At the same time is the global proliferation of these type of place-based policies somewhat worrisome and may in a sense also be viewed as a partial retreat from the liberalization agenda since in many ways do these policies equate with more traditional types of trade policies (Grubel, 1982), the difference being that the wedge of the policy falls on the relative costs rather than the relative prices and the behavioral effect will therefore be absorbed through the producers rather than consumers. Hence there is good reason to follow the locational consequences of these type of policies and what impact they have not only for regional but also national competitiveness over the longer run in the countries that adopt them.

Special economic zones have become very popular as a policy experiment (Farole, 2012), maybe especially following China’s success with using the zones as a way of attracting and containing foreign direct investment within an economic system that largely has remained socialist in its important dimensions of both spatial planning and ownership when it comes to large scale capital.

The aim of this conference is thus to encourage contributions on this important topic towards informing future policy-makers for better practice in the realm of economic policy and regional development. We think this is not a quest for a holy grail, but rather the opposite. Even though the role of healthy competition promotes the idea of regional losers and winners as a part of industrialization or re-industrialization, competition does not preclude the possibility that many types of successful regional competitiveness can co-exist at the same point in time. This is particularly true if efforts are directed towards lasting competitiveness outcomes that promote differentiation and therefore innovation (Porter, 2008) rather than short termism based on the cost side of production alone.


We welcome all manner of submissions regarding these issues, including but not limited to:

  • SEZs and socio-economic goals at the regional and national level;
  • Evaluation of zones policies in terms of a particular approach to cluster building, examples of good and poor practice;
  • SEZs from a political governance perspective, how did they come into place, how did they evolve over time etc.;
  • Institutional facets of SEZs, including e.g. how do zones interact with national institutions, is it true that zones typically try to alleviate large institutional gaps between the reality of establishing new firms in developing and transition economies; and the expectations of foreign investors?;
  • Evaluation of zones policies from a social responsibility perspective, e.g. do they help to heighten standards such as social and sustainable practices in particular in developing countries;
  • Evaluation of zones policies from an international business practitioner perspective, e.g. do international investors find them beneficial and why or why not?;
  • Comparative studies across geographical regions: developed, transition, and developing economies.


Publication Opportunities

The conference organizers are currently in talks for a special issue of the prestigious journal Regional Studies.

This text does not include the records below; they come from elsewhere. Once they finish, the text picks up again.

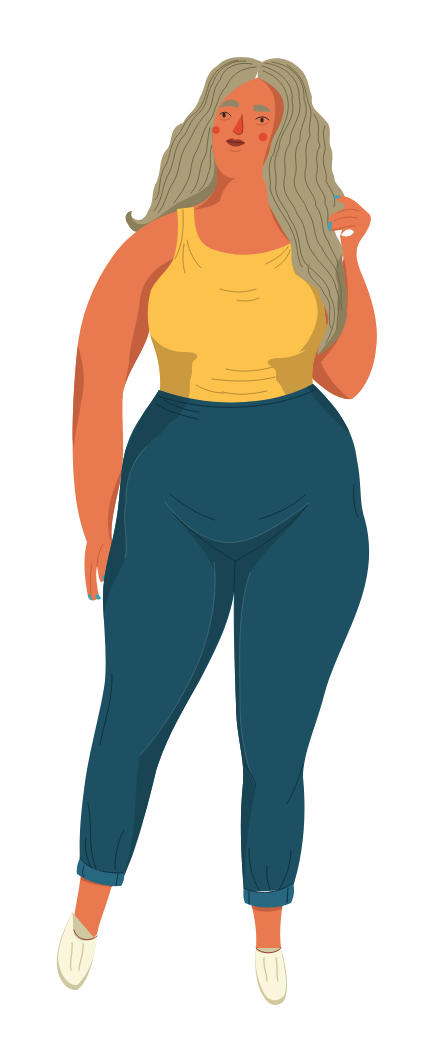
<!DOCTYPE html>
<html lang="en">
<head>
<meta charset="utf-8">
<title>Standing woman in a yellow top</title>
<style>
:root {
  --paper: #ffffff;
  --skin: #e97a50;
  --skin-shade: #c4603d;
  --blush: #e2492f;
  --lip: #9c3a2c;
  --hair: #aa9d78;
  --hair-shade: #8b7f5c;
  --hair-line: #736848;
  --brow: #918668;
  --top: #fcc24c;
  --top-shade: #c99a3f;
  --top-line: #b98a35;
  --denim: #1d5062;
  --denim-shade: #184454;
  --denim-line: #0f3140;
  --stitch: #4f7885;
  --cuff: #276780;
  --shoe: #f9f6dc;
  --shoe-shade: #cfc8a0;
  --nail: #3fa3b5;
  --ink: #33251f;
}
html, body { margin: 0; background: var(--paper); overflow: hidden; }
.figure { display: block; width: 435px; height: 1063px; }
.skin { fill: var(--skin); }
.skin-shade { fill: var(--skin-shade); }
.hair { fill: var(--hair); }
.hair-shade { fill: var(--hair-shade); }
.top { fill: var(--top); }
.top-shade { fill: var(--top-shade); }
.denim { fill: var(--denim); }
.denim-shade { fill: var(--denim-shade); }
.cuff { fill: var(--cuff); }
.shoe { fill: var(--shoe); }
.shoe-shade { fill: var(--shoe-shade); }
.nail { fill: var(--nail); }
.line { fill: none; stroke-width: 1; stroke-linecap: round; stroke-linejoin: round; }
.strands { stroke: var(--hair-line); }
.top-folds { stroke: var(--top-line); }
.denim-folds { stroke: var(--denim-line); }
.stitching { stroke: var(--stitch); stroke-width: .7; stroke-dasharray: 2 1; }
.skin-lines { stroke: var(--skin-shade); }
.shoe-lines { stroke: var(--shoe-shade); stroke-width: 1.3; }
</style>
</head>
<body>
<svg class="figure" viewBox="0 0 435 1063" role="img" aria-label="Woman with long wavy hair, yellow tank top, blue trousers and cream shoes">
  <defs>
    <clipPath id="trousers-clip">
      <path id="trousers" d="M159 390C148 408 133 425 127 445C120 466 121 490 117 516C113 545 102 571 103 602C104 629 107 655 105 681C101 712 88 754 84 790C80 820 79 842 80 864L123 878C135 855 147 809 156 771C166 738 183 710 200 680C218 646 231 618 234 591C233 630 235 672 236 704C236 737 245 757 243 783C240 813 240 843 244 892L292 890C303 857 307 818 303 777C303 753 316 727 325 692C335 657 357 620 365 585C371 560 370 539 365 520C359 503 362 484 357 460C354 429 335 405 313 384C270 407 210 408 159 390Z"/>
    </clipPath>
    <clipPath id="top-clip">
      <path id="tank-top" d="M177 209L194 207C194 228 197 243 212 249C236 258 265 257 293 242L318 262L327 330C315 351 310 365 313 386C280 414 204 413 160 390C161 370 158 357 152 341C146 323 147 304 151 290C158 276 171 268 174 257C178 244 179 226 177 209Z"/>
    </clipPath>
    <clipPath id="left-arm-clip">
      <path id="left-arm" d="M182 210C156 216 130 232 113 256C92 285 80 318 77 352C73 391 71 443 74 480C76 508 81 526 87 542C83 558 84 576 88 597C91 602 96 601 99 597C97 585 95 576 97 566C99 577 99 585 104 581C108 571 113 557 112 543C109 519 118 499 122 470C125 443 121 414 123 392C128 369 145 351 150 328L182 258Z"/>
    </clipPath>
  </defs>

  <g id="back-hair">
    <path class="hair" d="M262 62C246 54 226 56 217 66C204 74 206 88 200 97C196 111 188 113 183 123C169 127 173 140 168 148C158 159 162 169 157 181C150 193 155 201 148 211C145 220 138 222 133 218C130 215 130 212 132 211C125 212 124 219 128 224C131 231 137 234 145 231C165 227 174 214 190 210C210 207 224 204 229 183L250 90Z"/>
    <path class="hair-shade" d="M132 211C125 212 124 219 128 224C131 231 137 234 145 231C165 227 174 214 190 210C210 207 224 204 231 183L222 160L212 130C211 149 217 163 213 177C208 193 187 196 172 207C157 217 149 226 138 224C132 222 130 215 132 211Z"/>
    <path class="line strands" d="M252 64C235 61 223 69 220 80C211 90 215 103 207 113C195 125 194 134 187 144C178 158 181 168 174 181C166 193 166 204 158 213M256 67C239 68 231 76 226 87C219 94 217 105 212 117C202 131 202 140 197 150C189 163 193 173 186 184C182 193 177 198 174 203M246 61C226 60 216 73 213 83C207 91 208 103 201 111C188 121 189 132 181 139C173 151 175 161 169 173C161 187 164 198 154 211M238 60C222 63 214 72 209 84C205 96 204 106 194 114C182 122 184 130 176 137C168 150 171 158 164 168C157 183 162 193 155 200M210 128C206 143 209 150 203 160C198 171 201 182 191 193M212 145C208 155 213 165 208 174C206 183 203 187 199 191"/>
  </g>

  <g id="right-arm">
    <path class="skin" d="M338 199C341 195 349 197 356 202L370 215C373 223 366 233 360 241C355 249 356 259 360 270C371 295 380 323 376 349C374 371 364 391 352 399C339 401 322 388 311 377L316 330L344 262L340 236L345 222Z"/>
    <path class="skin-shade" d="M344 258C347 270 349 290 347 312C344 338 330 351 321 362C325 374 337 389 350 399C337 399 322 388 311 377L314 330Z"/>
  </g>

  <g id="left-arm-group">
    <use href="#left-arm" class="skin"/>
    <g clip-path="url(#left-arm-clip)">
      <path class="skin-shade" d="M77 343C84 364 86 382 81 402C79 419 75 431 74 448L68 420Z"/>
      <path class="skin-shade" d="M177 257C157 265 143 279 140 299C138 321 129 346 129 363L122 399L156 340Z"/>
      <path class="skin-shade" d="M123 467C114 485 107 507 108 525C109 535 109 540 113 546L126 500Z"/>
    </g>
    <path class="nail" d="M88 594C88 599 91 601 92 600L91 595ZM95 596C97 601 100 600 101 598L98 594ZM102 577C104 583 106 582 107 577L105 574Z"/>
    <path class="line skin-lines" d="M97 566C97 557 100 550 103 544M91 595C90 583 90 572 92 564"/>
  </g>

  <g id="neck-and-face">
    <path class="skin" d="M217 165L218 182C212 201 196 207 177 211L180 255L245 270L302 245L282 160Z"/>
    <path class="skin-shade" d="M217 164C221 175 228 179 236 178C229 181 222 190 220 201C212 207 203 208 194 210C207 202 216 193 217 181ZM268 182C265 199 272 226 291 243L304 247L286 205Z"/>
    <path class="skin" d="M260 77C245 81 228 91 219 106C212 122 211 141 214 157C217 171 225 178 236 178C249 177 263 166 270 153L286 105C282 90 272 82 260 77Z"/>
    <path class="skin-shade" d="M258 78C271 85 277 97 275 113C275 130 267 144 263 165L277 164L288 109C283 92 273 81 258 78Z"/>
    <path fill="var(--brow)" d="M219 108C224 99 232 97 239 103L238 108C231 105 225 106 219 108ZM253 106C261 103 268 106 271 112C264 111 259 112 254 111Z"/>
    <path class="line" stroke="var(--ink)" d="M220 114C224 111 228 112 231 116M256 119C260 116 265 116 269 120"/>
    <ellipse cx="224" cy="115" rx="1.7" ry="2.5" fill="var(--ink)"/>
    <ellipse cx="262" cy="120" rx="1.7" ry="2.5" fill="var(--ink)"/>
    <path class="line skin-lines" d="M220 119C224 121 227 120 230 118M256 124C260 126 264 125 268 123M230 150C234 152 238 152 241 150"/>
    <path fill="var(--blush)" d="M242 115L233 130C235 134 239 136 243 133Z"/>
    <path class="line" stroke="var(--lip)" d="M242 115C242 122 244 128 242 133C240 136 235 134 233 131"/>
    <circle cx="216" cy="130" r="3.8" fill="var(--blush)"/>
    <circle cx="263" cy="137" r="4.3" fill="var(--blush)"/>
    <path fill="var(--lip)" d="M226 141C230 138 233 138 235 140C238 138 242 140 245 143C240 148 230 148 226 141Z"/>
    <path class="line" stroke="#64231d" d="M227 141C233 143 238 142 244 143"/>
  </g>

  <g id="tank-top-group">
    <use href="#tank-top" class="top"/>
    <g clip-path="url(#top-clip)">
      <path class="top-shade" d="M145 325C153 344 169 352 184 352C194 352 200 354 196 359C189 363 194 370 191 377C188 386 192 392 187 402L155 400ZM326 326C317 346 300 357 281 358C267 358 264 362 272 367C280 371 273 378 278 382C284 388 284 397 292 403L322 390ZM290 242C294 256 290 266 296 275C311 281 322 304 316 323C313 335 306 345 299 352L335 340L322 255Z"/>
    </g>
    <path class="line top-folds" d="M183 210C184 232 182 246 175 259M187 240C189 252 195 262 201 268M184 244C182 258 183 266 185 273M220 289C233 293 245 293 256 289M237 300C244 302 252 301 259 298M275 268C283 263 288 257 290 250M266 264C276 259 283 254 288 247M226 369C241 373 258 371 273 367M212 379C234 382 256 382 275 377M223 392C238 396 253 394 267 391M196 385C207 391 215 393 224 393"/>
  </g>

  <g id="ankles">
    <path class="skin" d="M81 870C80 891 74 909 73 928C74 942 91 943 97 934C100 919 108 902 113 881ZM250 900C255 916 257 933 256 948C262 955 275 954 281 948C279 931 281 917 283 900Z"/>
    <path class="skin-shade" d="M81 873L115 881L112 887C101 886 90 884 81 880ZM250 902L283 902L282 909C271 913 260 912 253 909Z"/>
  </g>

  <g id="shoes">
    <path class="shoe-shade" d="M72 912C66 926 55 947 57 966C58 980 67 991 77 990C87 984 94 962 96 940ZM256 948C254 966 256 986 264 997C269 1006 277 1007 283 1002C290 993 287 970 281 948Z"/>
    <path class="shoe" d="M72 912C67 925 58 944 58 959C60 975 68 986 77 985C86 978 95 960 97 937C90 943 77 942 74 934C72 927 74 919 72 912ZM256 950C254 966 258 982 264 993C269 1002 278 1002 284 996C289 985 284 966 281 948C276 954 262 955 256 950Z"/>
    <path class="line" stroke="var(--lip)" d="M74 930C77 941 90 942 97 936M256 948C262 955 276 954 281 948"/>
    <path class="line shoe-lines" d="M72 943C73 954 69 962 71 970M83 944C84 954 79 963 79 970M264 958C263 967 267 974 267 981M276 958C278 966 276 974 278 981"/>
  </g>

  <g id="trousers-group">
    <use href="#trousers" class="denim"/>
    <g clip-path="url(#trousers-clip)">
      <path class="denim-shade" d="M156 388L190 400C181 410 180 418 170 422C163 434 153 438 146 447C134 459 125 478 126 503C122 521 129 542 125 558C118 577 106 590 104 620L95 600L115 470ZM307 386C314 400 328 415 349 433L350 415L316 380Z"/>
      <path class="denim-shade" d="M165 502C178 521 196 535 221 542C249 546 278 527 309 503C292 529 267 546 250 573C237 611 240 657 240 701C240 739 247 766 256 786C251 812 245 839 244 895L234 850L235 591C226 633 197 684 176 724C158 769 144 820 123 880L129 856C137 825 134 786 140 755C158 736 179 703 194 672C210 637 217 602 215 573C207 547 181 527 165 502Z"/>
    </g>
    <path class="line stitching" d="M165 502C180 522 199 538 222 542C250 546 279 525 309 503M214 562C218 596 210 638 194 672C179 704 158 736 140 755M250 573C237 611 240 657 240 701C240 739 247 766 256 786M146 447C134 459 125 478 126 503C122 521 129 542 125 558"/>
    <path class="line denim-folds" d="M234 591L235 561C216 550 190 532 174 514M235 561C262 548 290 526 308 505M170 494C184 506 199 515 215 520M305 495C291 507 277 514 260 519M158 396C207 413 270 411 315 390M156 404C169 412 183 416 198 419M164 400C177 408 189 411 199 412M354 485C353 497 354 508 358 517M112 674C113 699 104 723 100 745M303 764C300 778 293 792 287 804M256 786C253 775 247 768 244 763M88 803C93 826 87 845 96 869M124 830C117 843 115 857 115 869M86 838C84 849 87 859 91 867M249 848C249 866 252 877 259 890M291 850C291 867 284 880 279 890M267 866C266 877 268 884 270 890"/>
    <path class="cuff" d="M80 858C90 871 105 873 124 873C125 878 123 883 121 886C105 887 88 882 77 874C76 868 78 862 80 858ZM244 888C257 895 278 894 293 883C295 889 294 897 291 903C278 909 259 909 245 903C243 898 243 893 244 888Z"/>
    <path class="line denim-folds" d="M80 858C90 871 105 873 124 873M244 888C257 895 278 894 293 883M84 866C82 871 82 874 84 877M118 874L116 885M249 891L249 904M288 888L287 903"/>
  </g>

  <g id="front-hair">
    <path class="hair" d="M258 78C257 72 259 66 262 62C272 56 287 57 297 66C308 74 308 85 312 97C310 109 319 112 325 120C334 128 327 139 331 148C335 158 329 166 334 176C334 185 342 187 345 197C349 209 337 215 335 224C332 236 343 241 343 253C340 264 346 272 345 284C350 296 344 303 347 315C345 334 332 347 318 355C315 347 325 339 327 326C332 311 319 303 319 291C311 281 297 280 294 268C288 257 295 250 289 240C281 228 277 219 271 209C265 198 269 190 264 180C258 168 268 160 270 149C271 136 281 128 283 114C288 96 273 84 258 78Z"/>
    <path class="hair-shade" d="M343 253C340 264 346 272 345 284C350 296 344 303 347 315C345 334 332 347 318 355C328 341 340 332 338 314C335 300 341 291 336 278C334 267 338 260 343 253Z"/>
    <path class="line strands" d="M262 66C281 71 294 84 292 101C297 120 279 132 279 148C271 164 277 171 276 183C273 197 286 207 290 219C302 235 297 251 305 263C317 275 329 282 330 296C339 312 333 330 326 343M263 71C281 77 290 92 288 111C285 128 277 136 274 153C265 167 272 177 270 189C276 208 287 218 292 231C299 246 296 258 302 267M265 63C287 66 300 80 299 98C304 117 289 127 290 143C280 158 288 168 284 180C282 197 294 202 297 214C309 228 303 241 313 253C320 265 334 274 336 288C343 304 336 315 337 329M272 62C292 65 305 79 304 99C311 116 299 125 300 140C291 154 299 165 295 176C291 192 305 199 307 210C317 224 312 237 322 248C327 260 338 266 339 281C344 292 339 300 342 310M287 65C304 76 305 88 308 102C315 115 307 124 310 136C302 149 309 160 305 172C303 187 316 194 316 206C325 218 320 231 328 241C332 253 338 257 338 267M314 114C323 127 315 135 320 146C313 157 320 166 316 176C316 188 327 192 325 204C331 214 325 222 330 231M325 126C320 136 328 145 324 154C321 166 328 171 326 181C331 191 337 196 334 207M309 265C304 277 321 283 324 294C335 305 326 318 331 328"/>
  </g>

  <g id="raised-hand">
    <path class="skin" d="M335 196C341 194 350 197 357 203L370 215C373 224 364 233 359 241L346 238C353 236 357 233 355 228C347 228 339 231 331 231C326 229 329 223 336 221L329 223C327 217 332 213 341 210C346 208 345 205 343 203C339 202 335 200 335 196Z"/>
    <path fill="var(--paper)" d="M341 235C346 228 351 228 354 232C352 236 346 238 341 235Z"/>
    <path class="line skin-lines" d="M334 221C342 217 350 216 357 218M337 213C344 209 351 208 359 211M332 230C341 229 349 225 356 226"/>
    <path class="nail" d="M333 196L339 195L340 198L335 199ZM328 223L332 221L331 231C327 230 327 226 328 223Z"/>
  </g>
</svg>
</body>
</html>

We hope to have more information and confirmation of this in the coming months. Additionally, a special issue of the journal Kwartalnik Nauk o Przedsiębiorstwie, published by Warsaw School of Economics, is planned.


Due to numerous requests, the deadline for submission of papers has been extended until January 31, 2015. Full papers are preferred, although extended abstracts (5-10 pages) will also be accepted, with the understanding that the full paper is submitted by February 28, 2015. Authors will be notified by February 13, 2015. The papers and abstracts should be submitted to


  • Barca, F., McCann, P., & Rodríguez‐Pose, A. (2012). THE CASE FOR REGIONAL DEVELOPMENT INTERVENTION: PLACE‐BASED VERSUS PLACE‐NEUTRAL APPROACHES. Journal of Regional Science, 52(1), 134-152.
  • Cooke, P., Uranga, M. G., & Etxebarria, G. (1998). Regional systems of innovation: an evolutionary perspective. Environment and planning A, 30(9), 1563-1584.
  • Farole, T. (2012). Special economic zones. What have we learned. Economic premise. The World Bank. September 2011, Nо, 64.
  • Grubel, H. G. (1982). Towards a theory of free economic zones.Weltwirtschaftliches Archiv, 118(1), 39-61.
  • Kitson, M., Martin, R., & Tyler, P. (2004). Regional competitiveness: an elusive yet key concept?. Regional studies, 38(9), 991-999.
  • Krugman, P. (1998). What's new about the new economic geography? Oxford review of economic policy, 14(2), 7-17.
  • Litwack, J. M., & Qian, Y. (1998). Balanced or unbalanced development: special economic zones as catalysts for transition. Journal of Comparative Economics, 26(1), 117-141.
  • Porter, M. E. (2008). Competitive strategy: Techniques for analyzing industries and competitors. Simon and Schuster.
  • Rigg, J., Bebbington, A., Gough, K. V., Bryceson, D. F., Agergaard, J., Fold, N., & Tacoli, C. (2009). The World Development Report 2009 ‘reshapes economic geography’: geographical reflections. Transactions of the Institute of British Geographers, 34(2), 128-136.
  • Williamson, J. G. (1988). Migration and urbanization. Handbook of development economics, 1, 425-465.